Coronavirus could spread rapidly in overcrowded prisons, campaigners say

Overcrowded prisons could “become like 18th-century breeding grounds of disease” unless the Government takes action such as releasing prisoners early, a campaign group has warned.

Friday, 27th March 2020, 1:18 pm
Updated Friday, 27th March 2020, 1:25 pm
HMP Wakefield

The release of elderly, sick and vulnerable prisoners, where safe, is just one of a host of suggested measures put forward by the Howard League for Penal Reform in a letter to Justice Secretary Robert Buckland.

Chief Executive Frances Crook said: “This is important for staff at a time when many prisons are grossly crowded and insanitary. We already know that some officers and prisoners have been diagnosed with coronavirus and the very last thing we want is for prisons to become like 18th-century breeding grounds of disease.”

More than half of prisons and England and Wales are overcrowded, leading to fears that the coronavirus could easily spread among inmates and staff.

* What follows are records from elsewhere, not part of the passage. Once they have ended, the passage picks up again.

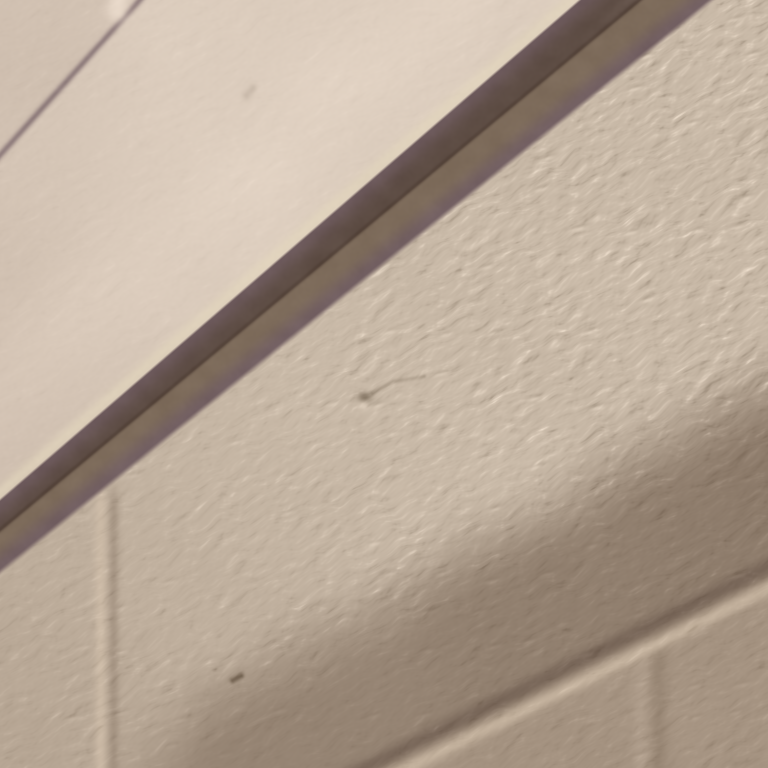
Give the GLSL for this texture, as a Shadertoy shader.

```glsl
const vec3 PANEL_LIGHT = vec3(0.86, 0.80, 0.74);
const vec3 PANEL_WARM  = vec3(0.80, 0.735, 0.675);
const vec3 WALL        = vec3(0.785, 0.725, 0.655);
const vec3 WALL_DIM    = vec3(0.715, 0.65, 0.58);
const vec3 SHADOW      = vec3(0.555, 0.485, 0.42);
const vec3 LOWER_BLOCK = vec3(0.645, 0.575, 0.505);
const vec3 GROOVE      = vec3(0.44, 0.37, 0.32);
const vec3 RIDGE       = vec3(0.77, 0.70, 0.62);
const vec3 BEAM_DARK   = vec3(0.365, 0.30, 0.265);
const vec3 BEAM_OLIVE  = vec3(0.49, 0.42, 0.355);
const vec3 BEAM_PURPLE = vec3(0.45, 0.375, 0.385);
const vec3 RIM         = vec3(0.89, 0.84, 0.74);
const vec2 GRAIN_DIR   = vec2(0.90, 0.436);
const vec2 GRAIN_SCALE = vec2(38.0, 80.0);
const float GRAIN_GAIN = 0.16;
const float EDGE_SOFT  = 0.0022;

vec2 hash2(vec2 p) {
    vec3 q = fract(p.xyx * vec3(0.1031, 0.1030, 0.0973));
    q += dot(q, q.yzx + 33.33);
    return fract((q.xx + q.yz) * q.zy);
}

float corner(vec2 cell, vec2 offset) {
    return dot(hash2(cell) * 2.0 - 1.0, offset);
}

float gradientNoise(vec2 p) {
    vec2 i = floor(p), f = fract(p);
    vec2 u = f * f * f * (f * (f * 6.0 - 15.0) + 10.0);
    vec2 e = vec2(1.0, 0.0);
    return mix(mix(corner(i, f), corner(i + e, f - e), u.x),
               mix(corner(i + e.yx, f - e.yx), corner(i + 1.0, f - 1.0), u.x), u.y);
}

// Signed distance to a line through a and b, positive above it
float above(vec2 p, vec2 a, vec2 b) {
    vec2 d = normalize(b - a);
    return dot(p - a, vec2(-d.y, d.x));
}

float segment(vec2 p, vec2 a, vec2 b) {
    vec2 d = b - a;
    return length(p - a - d * clamp(dot(p - a, d) / dot(d, d), 0.0, 1.0));
}

float bump(float x, float width) {
    return exp(-x * x / (width * width));
}

// Slanted relief of paint, lit from the upper left
float paintRelief(vec2 p) {
    vec2 q = vec2(dot(p, GRAIN_DIR), dot(p, vec2(-GRAIN_DIR.y, GRAIN_DIR.x))) * GRAIN_SCALE;
    q += 0.7 * gradientNoise(p * 30.0);
    float sum = 0.0, gain = 1.0;
    for (int i = 0; i < 3; i++) {
        sum += gain * (gradientNoise(q) - gradientNoise(q + vec2(-0.12, 0.36)));
        q = q * 1.9 + 17.0;
        gain *= 0.6;
    }
    return sum * (0.25 + abs(sum));
}

// Scattered pits with a bright lower lip
float pits(vec2 p) {
    vec2 q = p * vec2(15.0, 22.0), cell = floor(q);
    vec2 h = hash2(cell + 5.0);
    vec2 d = q - cell - 0.3 - 0.4 * h;
    d.y -= 0.4 * d.x;
    float present = step(0.72, hash2(cell + 41.0).x);
    return present * (exp(-dot(d * d, vec2(40.0, 240.0)))
         - 0.7 * exp(-dot((d + vec2(0.0, 0.12)) * d, vec2(40.0, 240.0)) - 3.0 * abs(d.y + 0.12)) * bump(d.x, 0.2));
}

void mainImage(out vec4 fragColor, in vec2 fragCoord) {
    vec2 p = fragCoord / iResolution.xy;
    float soft = max(EDGE_SOFT, 0.8 / iResolution.y);

    float beamTop    = above(p, vec2(0.0, 0.349), vec2(0.755, 1.0));
    float beamMid    = above(p, vec2(0.0, 0.310), vec2(0.833, 1.0));
    float beamBottom = above(p, vec2(0.0, 0.255), vec2(0.927, 1.0));
    float seam       = above(p, vec2(0.0, 0.798), vec2(0.182, 1.0));
    float joint      = above(p, vec2(0.505, 0.0), vec2(1.0, 0.247));
    float shadeEdge  = above(p, vec2(0.17, 0.07), vec2(1.0, 0.545));
    float mottling   = gradientNoise(p * 7.0) + 0.5 * gradientNoise(p * 16.0);

    // Wall with its broad shadow
    vec3 wall = mix(WALL_DIM, WALL, smoothstep(-0.05, 0.85, p.x * 0.65 + p.y));
    float shade = 1.0 - smoothstep(-0.11, 0.035, shadeEdge + 0.012 * mottling);
    shade *= smoothstep(0.10, 0.28, p.x) * mix(0.72, 1.0, p.x);
    wall = mix(wall, SHADOW, shade);

    // Upright mortar ridge
    float upright = 1.0 - smoothstep(0.34, 0.38, p.y);
    wall = mix(wall, RIDGE + 0.04, 0.75 * upright * bump(p.x - 0.131, 0.008));
    wall = mix(wall, SHADOW, 0.45 * upright * bump(p.x - 0.148, 0.007));

    // Block below the joint, then groove and ridge
    vec3 block = LOWER_BLOCK + 0.035 * bump(p.x - 0.835, 0.012) - 0.05 * bump(p.x - 0.857, 0.012);
    wall = mix(block, wall, smoothstep(-0.016, 0.012, joint));
    wall = mix(wall, GROOVE, 0.75 * bump(joint - 0.013, 0.011));
    wall = mix(wall, RIDGE, 0.95 * bump(joint + 0.012, 0.0095));

    // Rough paint and marks
    float rough = mix(0.5, 1.1, smoothstep(0.15, 0.85, p.x));
    rough *= mix(1.0, 0.45, smoothstep(0.0, 0.12, -shadeEdge));
    wall += GRAIN_GAIN * rough * paintRelief(p) - 0.055 * rough * pits(p);
    wall -= 0.25 * bump(length((p - vec2(0.475, 0.483)) * vec2(0.75, 1.0)), 0.007);
    wall -= 0.10 * bump(min(segment(p, vec2(0.485, 0.488), vec2(0.512, 0.503)),
                            segment(p, vec2(0.512, 0.503), vec2(0.552, 0.510))), 0.003);
    wall += 0.08 * bump(length(p - vec2(0.474, 0.472)), 0.006);
    wall -= 0.20 * bump(segment(p, vec2(0.303, 0.114), vec2(0.314, 0.120)), 0.004);

    // Smooth upper panel, seam and bright tab
    vec3 panel = mix(PANEL_WARM, PANEL_LIGHT, smoothstep(-0.05, 0.65, p.x + 0.35 * p.y));
    panel += 0.02 * bump(beamTop - 0.11, 0.07);
    panel = mix(panel, PANEL_WARM, 0.5 * smoothstep(-0.01, 0.01, seam));
    panel = mix(panel, BEAM_PURPLE + 0.06, 0.8 * bump(seam, 0.0045));
    panel = mix(panel, PANEL_LIGHT + 0.05, bump(segment(p, vec2(0.152, 0.985), vec2(0.158, 1.01)), 0.013));
    panel += 0.025 * paintRelief(p * 0.9);
    panel -= 0.07 * bump(segment(p, vec2(0.321, 0.876), vec2(0.329, 0.885)), 0.006);
    panel = mix(panel, RIM, 0.65 * bump(beamTop - 0.007, 0.009));

    // Two faces of the dark beam
    vec3 upperFace = mix(BEAM_DARK, BEAM_PURPLE - 0.025, bump(beamTop, 0.018));
    vec3 lowerFace = mix(BEAM_OLIVE, BEAM_PURPLE, 1.0 - smoothstep(0.004, 0.032, beamBottom));
    vec3 beam = mix(lowerFace, upperFace, smoothstep(-soft, soft, beamMid));
    beam = mix(beam, BEAM_DARK - 0.06, 0.75 * bump(beamMid, 0.0028));
    beam += 0.06 * smoothstep(0.72, 0.88, p.x) * bump(beamMid - 0.009, 0.007);
    beam += 0.025 * gradientNoise(p * vec2(35.0, 45.0));

    vec3 color = mix(wall, beam, smoothstep(-2.0 * soft, 2.0 * soft, beamBottom));
    color = mix(color, panel, smoothstep(-soft, soft, beamTop));
    color += 0.012 * mottling + 0.008 * gradientNoise(p * 150.0);
    fragColor = vec4(clamp(color, 0.0, 1.0), 1.0);
}
```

The prison population includes about 1,800 inmates aged 70 or over (4 per ), putting them at higher risk of developing life-threatening complications if infected.

On Wednesday an 84-year-old sex offender locked up in at prison in Cambridgeshire became the first British prisoner to die after contracting coronavirus, as the number of inmates infected continued to rise.

As of March 24, prisons in England and Wales are closed to visitors.

HM Prison Wakefield is not considered to be overcrowded at 97 per cent capacity, but HM Prison New Hall at Flockton is overcrowded at 107 per cent capacity.

Women's open prison HM Prison Askham Grange in North Yorkshire is currently at 77 per cent capacity. Men open prison HM Prison Kirklevington Grange near Yarm is also not considered to be overcrowded and remains at 96 per cent capacity.

Male juvenile prison HM Prison Wetherby is at 74 per cent capacity.

As of Friday, March 20, visits were still going ahead at Strangeways, officially known as HMP Manchester, after a case of Covid-19 was confirmed there on Wednesday.

The prison is not overcrowded and chiefs said they were following Public Health advice to minimise the risk of further infection.

The Prison Officers’ Association said while “obviously staff are concerned” about disease, it was working with the Government on systems which would keep its members and the prisoners safe.

Assistant General Secretary Mick Pimblett said: “Overcrowding is a concern, due to the contingencies we have in place for prisoners who are showing symptoms of coronavirus.”

He said the current procedure was to isolate such prisoners on their own in a single cell, “but with overcrowding that will be a problem”.

He said one measure being considered was placing two prisoners showing symptoms into a cell together.

Across the world, leaders have been taking a variety of approaches to try to keep prison staff and inmates safe amid the global outbreak. Earlier this month, 12 prisoners died in Italy after rioting broke out at jails in response to restrictions imposed on family visits.

Here, the Government has announced a plan to release more prisoners fitted with electronic tags, but said the move was not linked to the current pandemic.

Prisons minister Lucy Frazer has said the safety of prisoners, staff and visitors is paramount.

In a statement last week, she said: “Prisons have existing, well-developed policies and procedures in place to manage outbreaks of infectious diseases. This means prisons are well prepared to take immediate action whenever cases or suspected cases are identified, including isolating individuals where necessary.”

She said good hygiene was being promoted on posters throughout the prison system and handwashing facilities were available for staff, prisoners and visitors.

She said: “We have procedures agreed with our public health colleagues for protecting staff in the workplace but, like any member of the community, some prison staff may need to self-isolate in line with public health advice, or may become infected. We are taking steps to boost staff availability and so enable us to look after prisoners properly and minimise the impacts on prison regimes of staff absences.”